- Some street kids would rather be on the street, because they love the freedom.
- Many who beg use the money for alcohol or drugs. In many cases, you can’t tell who is a drug user and who is sincerely in need.
But the arguments FOR giving to beggars include:
- Helping the poor and needy is our duty not only as Muslims, but as humans.
- If we can afford to give something, and they seem to genuinely need it, why not give?
- The verse in Surah Al-Ma’un (Small kindness), which talks about those who “refuse small kindness”. Fasting and prayer are supposed to soften our hearts – and aren’t those in need, those who beg, an opportunity for us to give to others?
You can probably add more to these lists – so please do.
But my main question is: what is your approach to beggars; and how do you justify that approach?
It’s not a clear-cut issue; and as far as I can tell, even in Islam, it’s not so clearly discussed. I’ve yet to hear a talk, or read an article, that discusses the issue in detail and realistically in the South African context.
We know that begging is discouraged in Islam. But what about people who try to find work but can’t?
I mean, South Africa has a very high unemployment rate (as do other places in the world) – and there just aren’t jobs for everyone. (Or, jobs that pay a decent enough wage).
How do you know if a person genuinely went to look for work or not?
How do you trust someone who genuinely appears to be sincere? (I’ve heard that we should trust a fellow Muslim and not be suspicious, because if that person is really in need and we deny them, the wrong is on us.)
What if that person keeps coming to the same place, always with a different reason? Do we ‘give once, and not again after that’? How does that solve the problem?
Do we send them to relief organisations?

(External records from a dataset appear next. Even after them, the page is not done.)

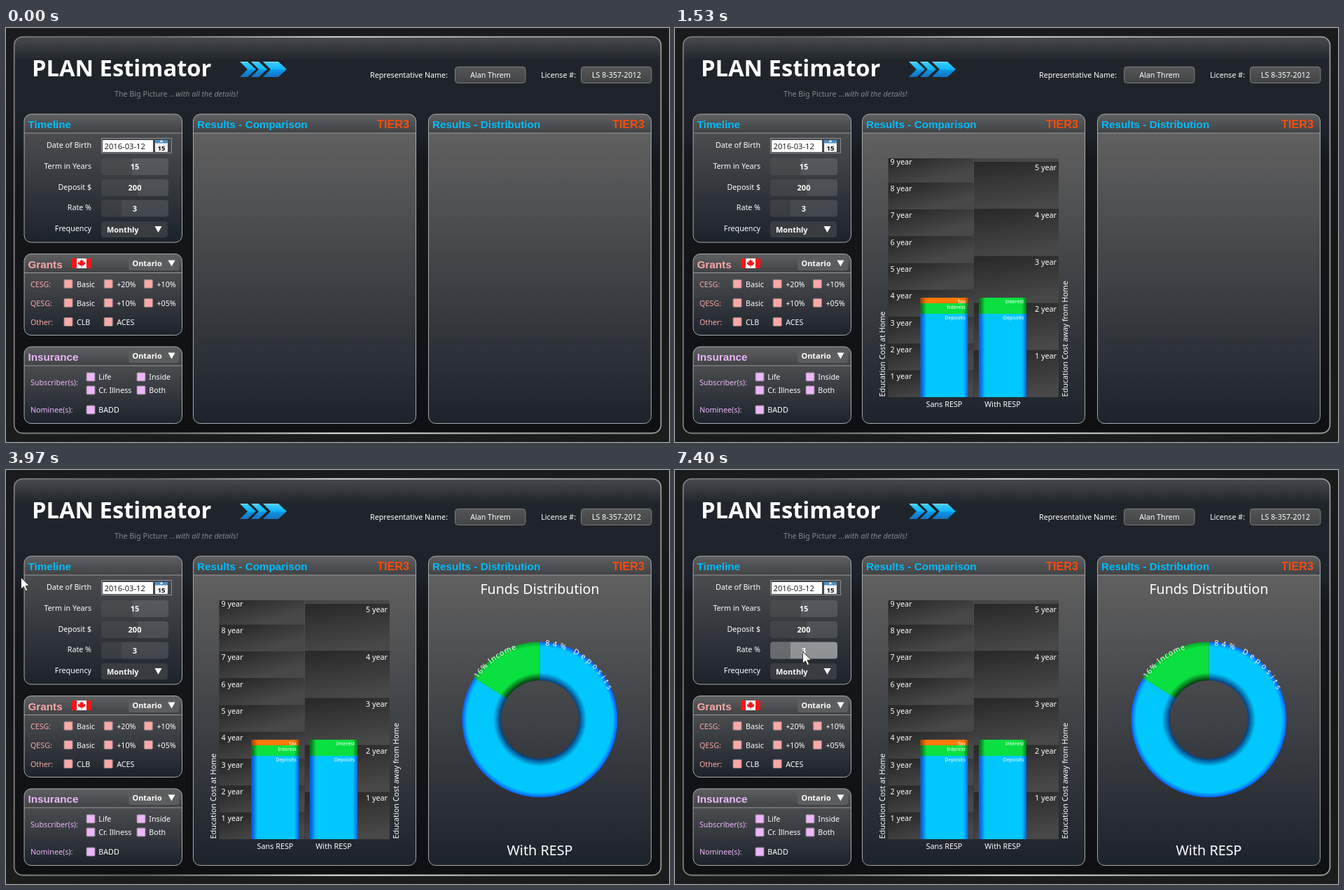
These frames come from a looping animation (947 by 591 pixels, 8 s). An HTML page with a canvas:

```html
<!DOCTYPE html>
<html lang="en">
<head>
<meta charset="utf-8">
<title>Plan estimator</title>
<style>
html, body { margin: 0; width: 100%; height: 100%; overflow: hidden; background: #191b1c; }
canvas { display: block; }
</style>
</head>
<body>
<canvas id="stage" width="947" height="591"></canvas>
<script>
const W = 947, H = 591, LOOP = 8000;
const SANS = '"Noto Sans", "Open Sans", sans-serif';
const HEAD = '"Liberation Sans", Arial, sans-serif';
const BLUE = '#00c8ff', GREEN = '#0ae040', ORANGE = '#ff7a00';
const PINK = '#fba8a8', LILAC = '#ecb6fb', CYAN = '#00bdfb';
let c;

const clamp = v => Math.max(0, Math.min(1, v));
const smooth = u => (u = clamp(u), u * u * (3 - 2 * u));
const lerp = (a, b, u) => a + (b - a) * u;
// The picture advances in short steps counted from a start time.
const held = (t, start, step) => start + Math.floor((t - start) / step) * step;

function layer(draw) {
  const canvas = document.createElement('canvas');
  canvas.width = W;
  canvas.height = H;
  c = canvas.getContext('2d');
  draw();
  return canvas;
}

function fade(gradient, stops) {
  stops.forEach(([at, color]) => gradient.addColorStop(at, color));
  return gradient;
}
const down = (y0, y1, ...stops) => fade(c.createLinearGradient(0, y0, 0, y1), stops);
const across = (x0, x1, ...stops) => fade(c.createLinearGradient(x0, 0, x1, 0), stops);

function text(str, x, y, { size = 10.7, color = '#fff', align = 'left', style = '', family = SANS } = {}) {
  c.font = `${style} ${size}px ${family}`;
  c.fillStyle = color;
  c.textAlign = align;
  c.fillText(str, x, y);
}

function box(x, y, w, h, fill, radius = 0, stroke, width = 1) {
  c.beginPath();
  c.roundRect(x, y, w, h, radius);
  if (fill) { c.fillStyle = fill; c.fill(); }
  if (stroke) { c.strokeStyle = stroke; c.lineWidth = width; c.stroke(); }
}

function poly(points, fill) {
  c.beginPath();
  points.forEach(([x, y]) => c.lineTo(x, y));
  c.closePath();
  c.fillStyle = fill;
  c.fill();
}

function panel(x, y, w, h, title, color, top = '#4a4c4f') {
  const split = y + 27;
  box(x, y, w, h, down(split, y + h, [0, top], [1, '#1d232b']), 10);
  c.save();
  c.clip();
  c.fillStyle = down(y, split, [0, '#5f6061'], [1, '#404244']);
  c.fillRect(x, y, w, 27);
  c.fillStyle = '#9a9a9a';
  c.fillRect(x, split - .5, w, 1);
  c.restore();
  box(x, y, w, h, null, 10, '#a9abac');
  text(title, x + 5.5, y + 20, { size: 15.25, color, style: 'bold', family: HEAD });
}

function dropdown(x, y, w, h, label, fill, labelX, arrowX) {
  box(x, y, w, h, fill, 4);
  const mid = y + h / 2;
  text(label, labelX, mid + 4, { style: 'bold', size: 10.9 });
  poly([[arrowX, mid - 4.5], [arrowX + 10, mid - 4.5], [arrowX + 5, mid + 4.5]], '#fff');
}

function check(x, y, label, color, gap = 18) {
  box(x, y, 12, 12, color, 1, '#8d8082');
  text(label, x + gap, y + 10.3);
}

function chevrons() {
  const fill = down(48, 70, [0, '#7fd8f7'], [.12, '#35c8fb'], [.5, '#10b4f5'], [.55, '#0a96e8'], [1, '#1a70bd']);
  [[334, 11], [350, 11], [367, 22]].forEach(([x, w]) =>
    poly([[x, 48], [x + w, 48], [x + w + 12, 59], [x + w, 70], [x, 70], [x + 11, 59]], fill));
}

function flag() {
  box(94, 329, 28, 14, '#f4161b');
  box(101, 329, 14, 14, '#fff');
  const half = [[0, -6], [1.4, -3.5], [3, -4], [2.6, -1], [5, -2], [5.4, .4], [2.4, 3], [.5, 3], [.5, 5.5]];
  const place = side => ([x, y]) => [108 + side * x, 336 + y];
  poly([...half.map(place(1)), ...half.map(place(-1)).reverse()], '#f4161b');
}

function drawPage() {
  c.fillStyle = down(0, H, [0, '#1a1b1c'], [.5, '#151617'], [1, '#1b1d1d']);
  c.fillRect(0, 0, W, H);
  box(11.7, 12.7, 923.8, 565.8,
    down(13, 579, [0, '#474a4d'], [.06, '#20252b'], [.24, '#1d222a'], [.31, '#15181c'], [1, '#0f1012']), 12,
    across(12, 936, [0, '#7c7e80'], [.2, '#6a6c6e'], [.5, '#f0f0f0'], [.75, '#b4b5b6'], [1, '#97999a']), 1.8);

  text('PLAN Estimator', 37, 69, { size: 32.7, style: 'bold' });
  chevrons();
  text('The Big Picture', 155, 98, { color: '#85888b' });
  text('...with all the details!', 234, 98, { color: '#85888b', style: 'italic' });
  text('Representative Name:', 631, 71, { align: 'right' });
  text('License #:', 814, 71, { align: 'right' });
  [[641.5, 'Alan Threm'], [821.5, 'LS 8-357-2012']].forEach(([x, label]) => {
    box(x, 55.5, 100.5, 23, down(55, 79, [0, '#555657'], [1, '#414344']), 4, '#7c7e7f');
    text(label, x + 50.5, 71, { align: 'center' });
  });

  panel(26, 123, 225.5, 183, 'Timeline', CYAN);
  ['Date of Birth', 'Term in Years', 'Deposit $', 'Rate %', 'Frequency'].forEach((label, i) =>
    text(label, 122, 171 + i * 29.75, { align: 'right' }));
  box(136.5, 157.5, 100, 21, null, 0, '#8e9193');
  box(138, 160, 72, 17, '#fff');
  text('2016-03-12', 140.5, 173, { size: 11.2, color: '#222' });
  box(213, 160, 18, 17, '#f4f4f4', 1);
  box(213, 160, 18, 4.5, '#4d8fc4', 1);
  box(220.5, 160.5, 3, 2.5, '#fff');
  text('15', 222, 174.5, { size: 9.5, color: '#111', style: 'bold', align: 'center' });
  dropdown(136, 276, 95, 23, 'Monthly', '#393c40', 144, 212.5);

  panel(26, 322.5, 225.5, 116, 'Grants', PINK);
  flag();
  dropdown(175, 326, 72, 20, 'Ontario', '#5c5d5e', 180.5, 231.5);
  const grants = [['CESG:', 'Basic', '+20%', '+10%'], ['QESG:', 'Basic', '+10%', '+05%'], ['Other:', 'CLB', 'ACES']];
  grants.forEach(([name, ...options], row) => {
    const y = 359.2 + row * 27.1;
    text(name, 35, y + 10.5, { color: PINK });
    options.forEach((label, i) => check(83 + i * 57.2, y, label, PINK));
  });

  panel(26, 455, 225.5, 109.5, 'Insurance', LILAC);
  dropdown(175, 458, 72, 20, 'Ontario', '#5c5d5e', 180.5, 231.5);
  text('Subscriber(s):', 35, 510, { color: LILAC });
  text('Nominee(s):', 35, 549, { color: LILAC });
  [['Life', 115, 492], ['Inside', 187, 492], ['Cr. Illness', 115, 511], ['Both', 187, 511], ['BADD', 115, 539]]
    .forEach(([label, x, y]) => check(x, y, label, LILAC, 17.3));

  [[267.5, 'Comparison'], [603.5, 'Distribution']].forEach(([x, name]) => {
    panel(x, 123, 318, 441.5, 'Results - ' + name, CYAN, '#606060');
    text('TIER3', x + 308.5, 143, { size: 16.2, color: '#f94c0c', style: 'bold', align: 'right', family: HEAD });
  });
}

function yearColumn(x, w, step, count, align) {
  const labelX = align === 'left' ? x + 3 : x + w - 3;
  for (let year = 0; year <= count; year++) {
    const bottom = 527 - year * step, top = Math.max(186, bottom - step);
    const shade = c.createLinearGradient(x + w * .35, bottom - step, x + w * .35 + 10, bottom);
    c.fillStyle = fade(shade, [[0, '#2a2a2a'], [.45, '#383838'], [1, '#484848']]);
    if (bottom > 186) c.fillRect(x, top, w, bottom - top);
  }
  for (let year = 1; year <= count; year++)
    text(year + ' year', labelX, 539.5 - year * step, { size: 10.8, align });
}

function bar(x, parts) {
  parts.forEach(([label, top, bottom, color, edge]) => {
    c.fillStyle = across(x, x + 68, [0, edge], [.03, edge], [.13, color], [.9, color], [1, edge]);
    c.fillRect(x, top, 68, bottom - top);
  });
  parts.forEach(([label, top]) => text(label, x + 64.5, top + 8, { size: 7.3, align: 'right' }));
}

function sideText(str, x) {
  c.save();
  c.translate(x, 526.5);
  c.rotate(-Math.PI / 2);
  text(str, 0, 0, { size: 10.8 });
  c.restore();
}

function drawComparison() {
  yearColumn(304.5, 122, 38.33, 9, 'left');
  yearColumn(427, 121, 67.25, 5, 'right');
  const deposits = ['Deposits', 408, 527, BLUE, '#0a62e0'];
  bar(350.5, [['Tax', 385, 393, ORANGE, '#b04a00'], ['Interest', 393, 408, GREEN, '#067a20'], deposits]);
  bar(434, [['Interest', 385, 408, GREEN, '#067a20'], deposits]);
  text('Sans RESP', 384.5, 541, { size: 10.8, align: 'center' });
  text('With RESP', 468, 541, { size: 10.8, align: 'center' });
  sideText('Education Cost at Home', 300);
  sideText('Education Cost away from Home', 560.5);
}

const CX = 762.5, CY = 356.3, INNER = 56, OUTER = 111;

function slice(from, to, color, innerEdge, outerEdge) {
  c.beginPath();
  c.arc(CX, CY, OUTER, from, to);
  c.arc(CX, CY, INNER, to, from, true);
  c.closePath();
  c.fillStyle = fade(c.createRadialGradient(CX, CY, INNER, CX, CY, OUTER),
    [[0, innerEdge], [.2, color], [.87, color], [1, outerEdge]]);
  c.fill();
}

function arcText(str, degrees, spacing) {
  const radius = 106;
  let angle = degrees * Math.PI / 180;
  c.font = `10.8px ${SANS}`;
  for (const ch of str) {
    const w = c.measureText(ch).width;
    c.save();
    c.translate(CX, CY);
    c.rotate(angle + w / 2 / radius);
    text(ch, 0, -radius, { size: 10.8, align: 'center' });
    c.restore();
    angle += (w + spacing) / radius;
  }
}

function drawDistribution() {
  const start = -Math.PI / 2, split = start - .16 * 2 * Math.PI;
  slice(start, split + 2 * Math.PI, BLUE, '#053f80', '#0a5cff');
  slice(split, start, GREEN, '#033c0c', '#07a428');
  arcText('16% Income', -56.5, .9);
  arcText('84% Deposits', 4, 4.3);
  text('Funds Distribution', CX, 177, { size: 19.6, align: 'center' });
  text('With RESP', CX, 550, { size: 19.8, align: 'center' });
}

function slider(y, split, value, hover) {
  box(136, y, 96, 24, `rgba(255,255,255,${.12 + .36 * hover})`, 4);
  c.save();
  c.clip();
  c.fillStyle = `rgba(20,22,24,${.2 + .12 * hover})`;
  c.fillRect(136, y, split - 136, 24);
  c.restore();
  text(value, 184, y + 16, { style: 'bold', size: 11, align: 'center' });
}

// Hover light that rises while the pointer is inside, then fades out.
const glow = (t, enter, leave) =>
  clamp((Math.min(t, leave) - enter) / 200) * (1 - clamp((t - leave) / 420));

function pointer(t) {
  if (t < 5270) {
    const u = smooth((held(t, 4420, 78) - 4342) / 858);
    return [lerp(21, 197, u), lerp(153, 160, u)];
  }
  if (t < 6690) {
    const u = smooth((held(t, 5270, 79) - 5200) / 940);
    return [lerp(197, 183, u), lerp(160, 283, u)];
  }
  const u = smooth((held(t, 6690, 78.8) - 6611) / 788);
  return [lerp(183, 182, u), lerp(283, 259, u)];
}

function drawPointer(x, y, alpha) {
  const shape = [[0, 0], [0, 16.5], [3.8, 13], [6.6, 19.3], [9.2, 18], [6.5, 12], [11.8, 11.7]];
  c.globalAlpha = alpha;
  poly(shape.map(([dx, dy]) => [x + dx + .5, y + dy + .5]), '#fff');
  c.strokeStyle = '#1a1a1a';
  c.lineWidth = .8;
  c.stroke();
  c.globalAlpha = 1;
}

const page = layer(drawPage);
const comparison = layer(drawComparison);
const distribution = layer(drawDistribution);
const screen = document.getElementById('stage').getContext('2d');

function show(image, alpha) {
  c.globalAlpha = alpha;
  c.drawImage(image, 0, 0);
  c.globalAlpha = 1;
}

function render(t) {
  c = screen;
  show(page, 1);
  slider(186, 180, '15', glow(t, 5470, 5610));
  slider(216, 188, '200', glow(t, 5642, 5767));
  slider(245.5, 165, '3', Math.max(glow(t, 5797, 5945), glow(t, 7050, LOOP)));
  if (t >= 1010) show(comparison, clamp((held(t, 1010, 72.5) - 940) / 530));
  if (t >= 2960) show(distribution, clamp((held(t, 2960, 74) - 2900) / 590));
  if (t >= 3810) drawPointer(...pointer(t), clamp((held(t, 3810, 80) - 3730) / 240));
}

function tick() {
  render(performance.now() % LOOP);
  requestAnimationFrame(tick);
}
tick();
</script>
</body>
</html>
```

Even though we know that the organisations, sometimes, just give a little bit of food / clothes, and can’t do much to help them in a sustainable way.

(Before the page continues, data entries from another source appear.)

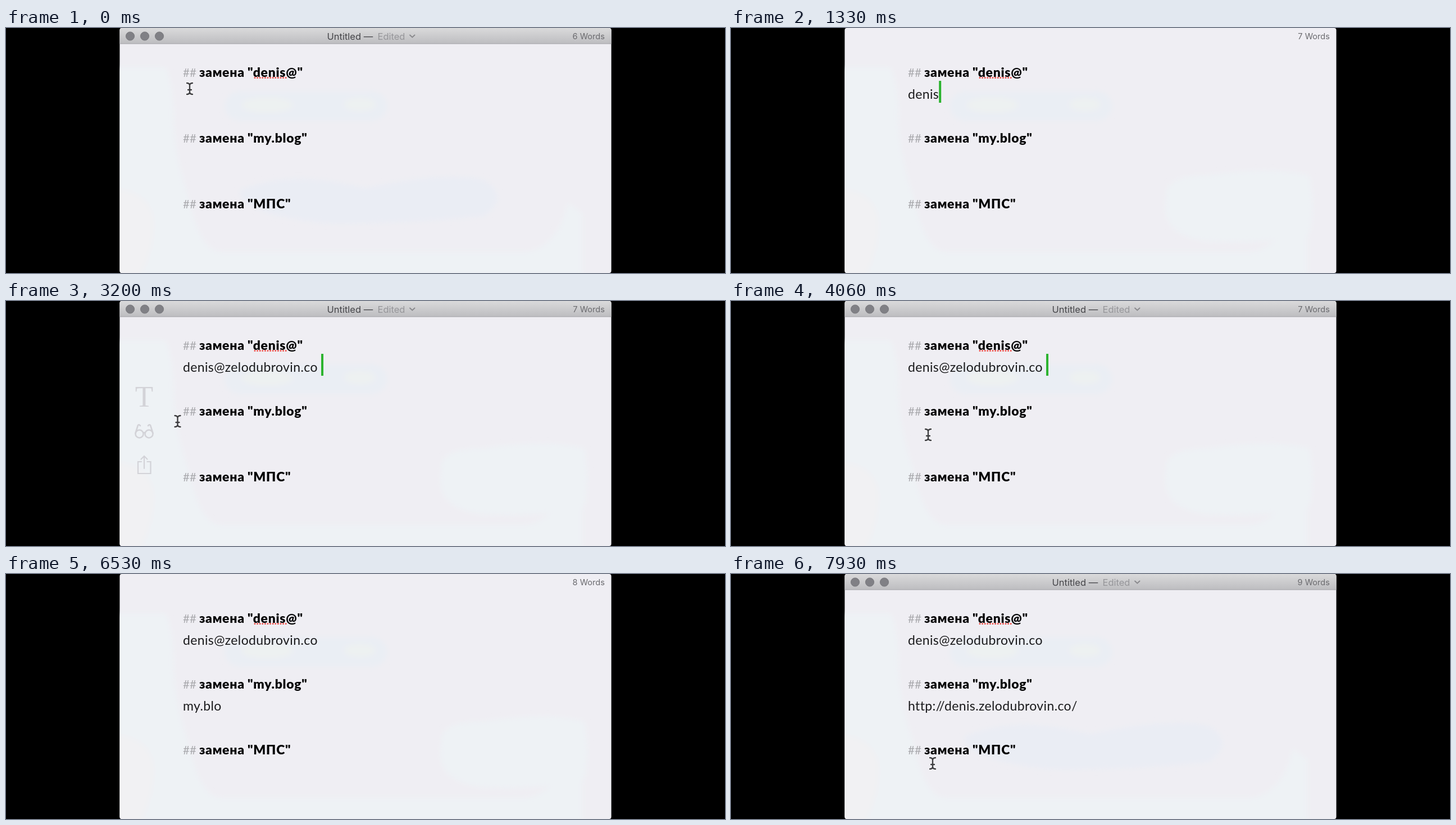
An HTML page that plays this animation: 1280x436 px, repeating every 8 s.

```html
<!DOCTYPE html>
<html lang="ru">
<head>
<meta charset="utf-8">
<title>Text replacement</title>
<style>
  html, body { margin: 0; width: 100%; height: 100%; overflow: hidden; background: #000; }
  svg { display: block; width: 1280px; height: 436px; }
  text { white-space: pre; }
  .body { font: 400 23px Lato, "Open Sans", sans-serif; letter-spacing: .37px; fill: #1a1a1c; }
  .head { font: 900 23px Lato, "Open Sans", sans-serif; letter-spacing: .7px; fill: #050506; }
  .hash { font: 400 20.5px Lato, "Open Sans", sans-serif; fill: #a9a9ad; }
  .title { font: 400 16.5px Inter, Roboto, sans-serif; fill: #454549; }
  .words { font: 400 14.6px Inter, Roboto, sans-serif; fill: #6a6a6e; text-anchor: end; }
  .serif { font: 400 53px "Liberation Serif", serif; fill: #d3d3d8; text-anchor: middle; }
  .line { fill: none; stroke-linecap: round; }
</style>
</head>
<body>
<svg viewBox="0 0 1280 436">
  <defs>
    <linearGradient id="metal" x2="0" y2="1">
      <stop offset="0" stop-color="#dadadb"/>
      <stop offset="1" stop-color="#bdbdc0"/>
    </linearGradient>
    <filter id="soft" x="-20%" y="-20%" width="140%" height="140%">
      <feGaussianBlur stdDeviation="5"/>
    </filter>
    <clipPath id="frame"><rect x="202.4" width="875.2" height="436" rx="4"/></clipPath>
  </defs>

  <rect width="1280" height="436"/>
  <g clip-path="url(#frame)">
    <rect x="202" width="876" height="436" fill="#efeef3"/>
    <g filter="url(#soft)">
      <path fill="#eef2f5" d="M190 70 H285 Q300 110 298 160 Q300 230 325 300 Q345 395 380 398 H930 Q985 385 1000 310 L1026 330 V440 H190Z"/>
      <path fill="#f1f1f3" d="M190 285 Q262 290 264 350 Q262 400 240 440 H190Z"/>
      <rect x="390" y="113" width="288" height="52" rx="26" fill="#eaeef4"/>
      <g fill="#edf1f1">
        <ellipse cx="465" cy="137" rx="46" ry="14"/><ellipse cx="630" cy="136" rx="28" ry="12"/>
      </g>
      <path id="blue" fill="#eaedf4" d="M415 290 Q500 250 640 285 Q780 255 850 270 Q900 300 850 335 Q700 350 560 347 Q420 330 415 290Z"/>
      <path id="pale" fill="#eef2f5" d="M775 300 Q770 262 850 262 Q960 245 1030 262 Q1040 320 1030 365 Q960 385 850 380 Q760 370 775 300Z"/>
    </g>

    <g id="bar">
      <rect x="202" width="876" height="28" fill="url(#metal)"/>
      <rect x="202" y="27.5" width="876" height="1" fill="#a4a4a8"/>
      <g fill="#808085" stroke="#6f6f74" stroke-width=".8">
        <circle cx="221" cy="14.5" r="7.6"/><circle cx="247" cy="14.5" r="7.6"/><circle cx="273" cy="14.5" r="7.6"/>
      </g>
      <text class="title" x="571.5" y="20.5">Untitled —</text>
      <g id="edited">
        <text class="title" x="661.5" y="20.5" style="fill:#96969a">Edited</text>
        <path class="line" stroke="#88888c" stroke-width="1.8" d="M719 12.5 l4.3 4 4.3 -4"/>
      </g>
    </g>
    <text id="words" class="words" x="1066" y="20"></text>

    <g id="tools">
      <text class="serif" x="246" y="188">T</text>
      <g class="line" stroke="#d3d3d8" stroke-width="2.6">
        <circle cx="237.5" cy="236.5" r="7"/><circle cx="254.5" cy="236.5" r="7"/>
        <path d="M244.5 235 q1.5 -2 3 0 M230.5 235 L235 221 q2 -2 4 1 M261.5 235 L257 221 q-2 -2 -4 1"/>
        <path stroke-width="2.2" d="M241 286 h-6 v21 h22.5 v-21 h-6 M246 298 V276 M240.5 281.5 L246 276 l5.5 5.5"/>
      </g>
    </g>

    <g id="heads"></g>
    <path class="line" stroke="#ee4f49" stroke-width="3" stroke-dasharray="0 4.6" d="M443 88.5 H502"/>
    <text id="first" class="body" x="315" y="126"></text>
    <text id="second" class="body" x="315" y="243"></text>
    <rect id="caret" width="4" height="39" fill="#2bb32e"/>
    <g id="mouse" class="line">
      <path id="beam" stroke="#fff" stroke-opacity=".6" stroke-width="4.4" d="M-5 -10 Q-1 -10 0 -7 Q1 -10 5 -10 M0 -7 V7 M-5 10 Q-1 10 0 7 Q1 10 5 10 M-3 2 H3"/>
    </g>
  </g>
</svg>
<script>
const LOOP = 8000, STEP = LOOP / 120;
const MAIL = 'denis@zelodubrovin.co', SITE = 'http://denis.zelodubrovin.co/';
const $ = id => document.getElementById(id);
const [bar, edited, words, tools, heads, first, second, caret, mouse, blue, pale] =
  ['bar', 'edited', 'words', 'tools', 'heads', 'first', 'second', 'caret', 'mouse', 'blue', 'pale'].map($);
const pen = document.createElement('canvas').getContext('2d');
pen.font = '400 23px Lato, "Open Sans", sans-serif';
pen.letterSpacing = '0.37px';

// dark stroke on top of the pale halo
const ink = $('beam').cloneNode();
ink.removeAttribute('id');
ink.setAttribute('stroke', '#3d3d40');
ink.setAttribute('stroke-opacity', 1);
ink.setAttribute('stroke-width', 2.4);
mouse.append(ink);

function addText(cls, x, y, str) {
  const node = document.createElementNS('http://www.w3.org/2000/svg', 'text');
  node.setAttribute('class', cls);
  node.setAttribute('x', x);
  node.setAttribute('y', y);
  node.textContent = str;
  heads.append(node);
}
['denis@', 'my.blog', 'МПС'].forEach((key, i) => {
  const y = 86.5 + i * 117.2;
  addText('hash', 315, y, '##');
  addText('head', 344, y, 'замена');
  addText('head', 430, y, `"${key}"`);
});

const typing1 = [[0, ''], [330, 'd'], [600, 'de'], [860, 'den'], [1130, 'deni'],
  [1330, 'denis'], [1800, 'denis@'], [1860, MAIL + ' ']];
const typing2 = [[0, ''], [5330, 'm'], [5660, 'my'], [5800, 'my.'], [6060, 'my.b'],
  [6260, 'my.bl'], [6460, 'my.blo'], [6600, 'my.blog'], [6730, SITE + ' ']];
const counts = [[0, 6], [330, 7], [5330, 8], [6730, 9]];
const caretOn = [[130, 2400], [2930, 3530], [4060, 4660], [5330, 6460], [6600, 7400]];
const barKeys = [[130, 1], [600, 0], [2860, 0], [3130, 1], [5800, 1], [6300, 0], [7530, 0], [7860, 1]];
const toolKeys = [[2860, 0], [3130, 1], [3330, 1], [3660, 0]];
const mouseOn = [[0, 200], [2860, 5330], [7400, LOOP]];
const mouseKeys = [[200, 327, 108], [2860, 327, 112], [3060, 310, 170], [3200, 305.5, 214],
  [3460, 330, 228], [3660, 350, 236], [3800, 351, 238], [7400, 351, 238], [7600, 351, 250], [7870, 359, 337]];

const latest = (list, t) => list.filter(e => e[0] <= t).pop()[1];
const within = (list, t) => list.some(([a, b]) => t >= a && t < b);
const show = (node, on) => node.style.display = on ? '' : 'none';

function mix(keys, t, col = 1) {
  const i = keys.findIndex(k => k[0] > t);
  if (i < 0) return keys[keys.length - 1][col];
  if (i === 0) return keys[0][col];
  const [a, b] = [keys[i - 1], keys[i]];
  return a[col] + (b[col] - a[col]) * (t - a[0]) / (b[0] - a[0]);
}

function draw(now) {
  // 15 steps a second, each starting on a whole 10 ms
  const t = Math.floor(((now % LOOP) + 7) / STEP) * STEP % LOOP;
  const line1 = latest(typing1, t), line2 = latest(typing2, t);
  first.textContent = line1;
  second.textContent = line2;
  words.textContent = latest(counts, t) + ' Words';
  const shown = mix(barKeys, t);
  bar.style.opacity = shown;
  edited.style.opacity = shown * shown;
  tools.style.opacity = mix(toolKeys, t);

  const low = t >= 5330;
  caret.setAttribute('x', 315 + pen.measureText(low ? line2 : line1).width);
  caret.setAttribute('y', low ? 211.5 : 94);
  show(caret, within(caretOn, t));

  mouse.setAttribute('transform', `translate(${mix(mouseKeys, t)} ${mix(mouseKeys, t, 2)})`);
  show(mouse, within(mouseOn, t));

  const early = t < 600 || t >= 7800;
  show(blue, early);
  show(pale, !early);
}

function tick() {
  draw(performance.now());
  requestAnimationFrame(tick);
}
tick();
</script>
</body>
</html>
```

Please give your views on the issue, and if you have any good resources to share, please add the link.
Posted by Yacoob on March 5, 2010
her chubby little arms in excitement,
as if she wants to take off –
my little birdie,
trapped inside a human body.
arms, knees, skin –
whatever takes her fancy,
and she’s thrilled about it;
the kind of raw excitement a grown-up will probably never know again.
incoherent sounds and noises –
the makings of words,
the beginning of her next form of communication.
loud enough for the neighbours to hear;
straining her lungs to give it all she’s got –
like a little lioness,
discovering the depth of her roar.
She wants to eat
everything we eat,
giving us that look of expectation every time we have a meal in front of her;
as if she’s part of the event,
waiting for her portion –
even if she’s just had her own food minutes ago.
when she wants attention,
as if being left alone for five seconds means we’ve abandoned her;
and she won’t stand for it,
not even for a minute.
under the sheet,
innocently believing I don’t know where she is –
and when I find her,
she explodes with joy,
amused that I play along
in her little game of peek-a-boo.
in the cutest way I’ve ever heard –
laughing hysterically when she’s in her hyper-energetic stage of the day;
when any silly noise or tickle
will set her off.
at pretty much any time of day –
remnants of the reflux that so plagued her
in her days of infancy;
it doesn’t smell quite so harmless.
She smiles at me
when I come home,
and she gets to play with someone else;
giving me a brief moment of feeling so loved by this innocent being,
even though it quickly disappears as we settle down to playtime.
to keep awake,
as if something is not perfect,
and she won’t drift off until we fix it –
yet not long after,
she melts away
into that precious, peaceful slumber
which gives her – and us – rest after the long day of activity.
to love and cherish,
care for and guide through these childhood years –
a responsibility so great and tiring,
yet replete with moment after moment
of joy, happiness, and tremendous blessings.
She’s my baby,
and she’s the most beautiful gift I’ve ever received.